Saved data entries
== == ==

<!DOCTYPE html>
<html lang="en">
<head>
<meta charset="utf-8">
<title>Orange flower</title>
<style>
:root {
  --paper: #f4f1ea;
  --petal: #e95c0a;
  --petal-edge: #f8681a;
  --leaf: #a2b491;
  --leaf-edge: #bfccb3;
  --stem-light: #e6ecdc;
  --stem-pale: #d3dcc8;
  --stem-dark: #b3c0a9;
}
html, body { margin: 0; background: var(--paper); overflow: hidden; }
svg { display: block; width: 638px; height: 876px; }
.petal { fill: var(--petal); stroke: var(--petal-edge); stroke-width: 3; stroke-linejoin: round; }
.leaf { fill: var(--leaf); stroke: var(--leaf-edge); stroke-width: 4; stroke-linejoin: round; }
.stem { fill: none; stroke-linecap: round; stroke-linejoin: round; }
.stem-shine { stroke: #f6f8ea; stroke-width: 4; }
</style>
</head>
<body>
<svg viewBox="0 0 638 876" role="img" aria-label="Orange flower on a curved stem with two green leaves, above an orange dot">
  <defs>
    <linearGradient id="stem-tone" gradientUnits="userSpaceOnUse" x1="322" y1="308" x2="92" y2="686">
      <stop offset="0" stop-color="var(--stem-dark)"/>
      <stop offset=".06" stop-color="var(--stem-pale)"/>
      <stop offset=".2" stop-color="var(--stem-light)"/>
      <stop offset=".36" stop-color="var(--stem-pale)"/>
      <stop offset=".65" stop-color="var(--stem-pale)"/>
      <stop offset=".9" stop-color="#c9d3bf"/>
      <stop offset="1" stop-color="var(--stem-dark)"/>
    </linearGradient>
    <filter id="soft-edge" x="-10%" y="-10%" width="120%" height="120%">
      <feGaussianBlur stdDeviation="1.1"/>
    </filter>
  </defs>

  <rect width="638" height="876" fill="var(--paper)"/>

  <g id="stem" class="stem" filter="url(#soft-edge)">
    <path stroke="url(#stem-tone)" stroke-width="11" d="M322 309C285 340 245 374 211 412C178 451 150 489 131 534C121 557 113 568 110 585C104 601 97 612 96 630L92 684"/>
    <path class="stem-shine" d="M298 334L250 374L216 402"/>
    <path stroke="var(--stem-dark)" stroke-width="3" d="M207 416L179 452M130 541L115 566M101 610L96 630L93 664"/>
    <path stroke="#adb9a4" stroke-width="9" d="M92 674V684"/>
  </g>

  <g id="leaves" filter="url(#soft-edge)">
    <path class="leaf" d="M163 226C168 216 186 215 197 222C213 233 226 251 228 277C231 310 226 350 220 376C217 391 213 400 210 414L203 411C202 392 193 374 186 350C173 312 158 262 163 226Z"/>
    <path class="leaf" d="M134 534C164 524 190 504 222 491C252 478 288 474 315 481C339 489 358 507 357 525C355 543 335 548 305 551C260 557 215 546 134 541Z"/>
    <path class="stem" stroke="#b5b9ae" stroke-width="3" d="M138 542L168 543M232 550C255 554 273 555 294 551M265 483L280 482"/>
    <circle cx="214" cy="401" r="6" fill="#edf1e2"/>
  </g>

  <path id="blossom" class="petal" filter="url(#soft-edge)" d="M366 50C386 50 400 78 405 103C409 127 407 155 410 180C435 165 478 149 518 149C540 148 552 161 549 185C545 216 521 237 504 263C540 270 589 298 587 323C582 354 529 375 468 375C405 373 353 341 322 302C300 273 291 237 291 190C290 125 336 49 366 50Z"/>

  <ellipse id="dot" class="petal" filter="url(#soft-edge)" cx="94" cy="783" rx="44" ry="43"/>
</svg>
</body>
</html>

== == ==

### TASK TO CARRY OUT
Produce an exact copy of all the records.

### OUTPUT FOR THIS TASK
<!DOCTYPE html>
<html lang="en">
<head>
<meta charset="utf-8">
<title>Orange flower</title>
<style>
:root {
  --paper: #f4f1ea;
  --petal: #e95c0a;
  --petal-edge: #f8681a;
  --leaf: #a2b491;
  --leaf-edge: #bfccb3;
  --stem-light: #e6ecdc;
  --stem-pale: #d3dcc8;
  --stem-dark: #b3c0a9;
}
html, body { margin: 0; background: var(--paper); overflow: hidden; }
svg { display: block; width: 638px; height: 876px; }
.petal { fill: var(--petal); stroke: var(--petal-edge); stroke-width: 3; stroke-linejoin: round; }
.leaf { fill: var(--leaf); stroke: var(--leaf-edge); stroke-width: 4; stroke-linejoin: round; }
.stem { fill: none; stroke-linecap: round; stroke-linejoin: round; }
.stem-shine { stroke: #f6f8ea; stroke-width: 4; }
</style>
</head>
<body>
<svg viewBox="0 0 638 876" role="img" aria-label="Orange flower on a curved stem with two green leaves, above an orange dot">
  <defs>
    <linearGradient id="stem-tone" gradientUnits="userSpaceOnUse" x1="322" y1="308" x2="92" y2="686">
      <stop offset="0" stop-color="var(--stem-dark)"/>
      <stop offset=".06" stop-color="var(--stem-pale)"/>
      <stop offset=".2" stop-color="var(--stem-light)"/>
      <stop offset=".36" stop-color="var(--stem-pale)"/>
      <stop offset=".65" stop-color="var(--stem-pale)"/>
      <stop offset=".9" stop-color="#c9d3bf"/>
      <stop offset="1" stop-color="var(--stem-dark)"/>
    </linearGradient>
    <filter id="soft-edge" x="-10%" y="-10%" width="120%" height="120%">
      <feGaussianBlur stdDeviation="1.1"/>
    </filter>
  </defs>

  <rect width="638" height="876" fill="var(--paper)"/>

  <g id="stem" class="stem" filter="url(#soft-edge)">
    <path stroke="url(#stem-tone)" stroke-width="11" d="M322 309C285 340 245 374 211 412C178 451 150 489 131 534C121 557 113 568 110 585C104 601 97 612 96 630L92 684"/>
    <path class="stem-shine" d="M298 334L250 374L216 402"/>
    <path stroke="var(--stem-dark)" stroke-width="3" d="M207 416L179 452M130 541L115 566M101 610L96 630L93 664"/>
    <path stroke="#adb9a4" stroke-width="9" d="M92 674V684"/>
  </g>

  <g id="leaves" filter="url(#soft-edge)">
    <path class="leaf" d="M163 226C168 216 186 215 197 222C213 233 226 251 228 277C231 310 226 350 220 376C217 391 213 400 210 414L203 411C202 392 193 374 186 350C173 312 158 262 163 226Z"/>
    <path class="leaf" d="M134 534C164 524 190 504 222 491C252 478 288 474 315 481C339 489 358 507 357 525C355 543 335 548 305 551C260 557 215 546 134 541Z"/>
    <path class="stem" stroke="#b5b9ae" stroke-width="3" d="M138 542L168 543M232 550C255 554 273 555 294 551M265 483L280 482"/>
    <circle cx="214" cy="401" r="6" fill="#edf1e2"/>
  </g>

  <path id="blossom" class="petal" filter="url(#soft-edge)" d="M366 50C386 50 400 78 405 103C409 127 407 155 410 180C435 165 478 149 518 149C540 148 552 161 549 185C545 216 521 237 504 263C540 270 589 298 587 323C582 354 529 375 468 375C405 373 353 341 322 302C300 273 291 237 291 190C290 125 336 49 366 50Z"/>

  <ellipse id="dot" class="petal" filter="url(#soft-edge)" cx="94" cy="783" rx="44" ry="43"/>
</svg>
</body>
</html>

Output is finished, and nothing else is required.